_TASK DIRECTIONS_
Count every line in the entries that contains "grain". Report that count alone.

_PROVIDED RECORDS_
--------

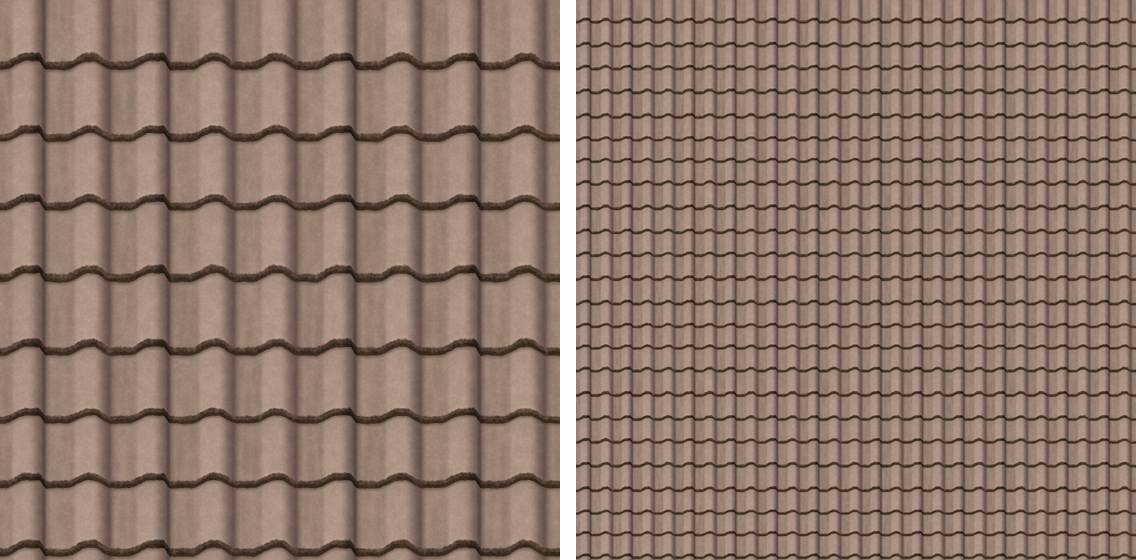
Left, the tile; right, the same tile 3 across and 3 down.
A Shadertoy shader for this texture:

```glsl
// Clay roof of 9 barrel columns by 8 overlapping courses.
// Each column is a shaded profile; each course ends in a dark lip that climbs
// over the barrels. Wrapping cellular noise adds grain, streaks and rough edges.

float hash(vec2 p) {
    vec3 q = fract(vec3(p.xyx) * vec3(0.1031, 0.1030, 0.0973));
    q += dot(q, q.yzx + 33.33);
    return fract((q.x + q.y) * q.z);
}

// Distance to the nearest scattered point; wraps over "cells" repeats
float cellular(vec2 uv, vec2 cells) {
    vec2 p = uv * cells, id = floor(p);
    float nearest = 2.0;
    for (int j = -1; j <= 1; j++)
    for (int i = -1; i <= 1; i++) {
        vec2 c = id + vec2(i, j);
        vec2 w = mod(c, cells);
        vec2 point = c + vec2(hash(w), hash(w + 71.0));
        nearest = min(nearest, length(p - point));
    }
    return nearest;
}

// Slightly uneven course heights, periodic over the canvas
float courseDrift(float y) {
    float a = 6.28318 * y;
    return 0.0049 * cos(a) - 0.0019 * sin(a)
         + 0.0030 * cos(2.0 * a) + 0.0031 * sin(2.0 * a);
}

void mainImage(out vec4 fragColor, in vec2 fragCoord) {
    vec2 uv = fragCoord / iResolution.xy;
    float soft = max(0.018, 8.0 / iResolution.y);

    float grain = cellular(uv, vec2(170.0)) - 0.5;
    float mottle = cellular(uv, vec2(46.0)) - 0.5;
    float streak = cellular(uv, vec2(63.0, 10.0)) - 0.5;

    // Column: some barrels are narrow and end in an open joint
    float x = uv.x * 9.0;
    float column = mod(floor(x), 9.0);
    float u = fract(x);
    float joint = 1.0 - step(0.9, mod(column + 0.5, 2.5));
    float edge = mix(0.735, 0.685, joint) + 0.006 * mottle;

    // Course: measured from a lip that rises over each barrel
    float rise = smoothstep(0.06, 0.42, u)
               * (1.0 - smoothstep(mix(0.50, 0.62, joint), mix(0.79, 0.74, joint), u));
    float y = (uv.y - courseDrift(uv.y) - 0.005 - 0.0150 * rise) * 8.0
            + 0.05 + 0.020 * mottle + 0.012 * grain;
    float course = mod(floor(y), 8.0);
    float v = fract(y);

    // Flat pans, each with its own tone and weathering
    float panTone = hash(vec2(mod(floor(x + 0.5), 9.0), course) + 13.0) - 0.5;
    vec3 pan = vec3(0.615, 0.520, 0.465) * (1.0 + 0.07 * panTone + 0.10 * streak);
    pan = mix(pan, vec3(0.58, 0.50, 0.45), 0.35 * smoothstep(0.0, 0.5, panTone));

    // Raised barrels, lit from the upper left
    float barrelTone = hash(vec2(column, course) + 47.0) - 0.5;
    vec3 barrel = vec3(0.690, 0.588, 0.532) * (1.0 + 0.035 * barrelTone);
    barrel *= 1.0 - 0.05 * smoothstep(0.55, 1.0, v);
    float onBarrel = smoothstep(0.16, 0.25, u)
                   * (1.0 - smoothstep(edge - 0.02, edge + 0.02, u));
    vec3 color = mix(pan, barrel, onBarrel);

    // Falling side of the barrel and its shadow on the pan
    float side = smoothstep(edge - 0.24, edge, u)
               * (1.0 - smoothstep(edge, edge + 0.15, u));
    color = mix(color, vec3(0.41, 0.33, 0.305), 0.88 * side);
    float crack = 1.0 - smoothstep(0.012, 0.045, abs(u - edge - 0.02));
    color = mix(color, vec3(0.33, 0.26, 0.235), crack * mix(0.25, 0.65, joint));

    // Surface grain
    color *= 1.0 + 0.07 * grain + 0.06 * mottle;

    // Soft shadow below the lip, pale worn rim above it
    color = mix(color, vec3(0.37, 0.31, 0.24), 0.65 * smoothstep(0.93, 1.0, v));
    float rim = smoothstep(0.09, 0.12, v) * (1.0 - smoothstep(0.12, 0.17, v));
    color *= 1.0 + 0.04 * rim * onBarrel;

    // Lip: brown cut face over a darker gap
    float lip = 1.0 - smoothstep(0.105 - soft, 0.105 + soft, v);
    lip = max(lip, smoothstep(1.0 - soft, 1.0, v) * 0.7);
    float face = smoothstep(0.030, 0.070, v) * (1.0 - step(0.5, v));
    vec3 lipColor = mix(vec3(0.235, 0.175, 0.135), vec3(0.345, 0.268, 0.218), face);
    lipColor *= 1.0 + 0.35 * grain + 0.25 * mottle;
    lipColor *= 1.0 - 0.40 * joint * smoothstep(0.45, 0.62, u)
              * (1.0 - smoothstep(0.70, 0.80, u));
    color = mix(color, lipColor, lip);

    fragColor = vec4(clamp(color, 0.0, 1.0), 1.0);
}
```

--------

_THE COMPLETED TASK_
6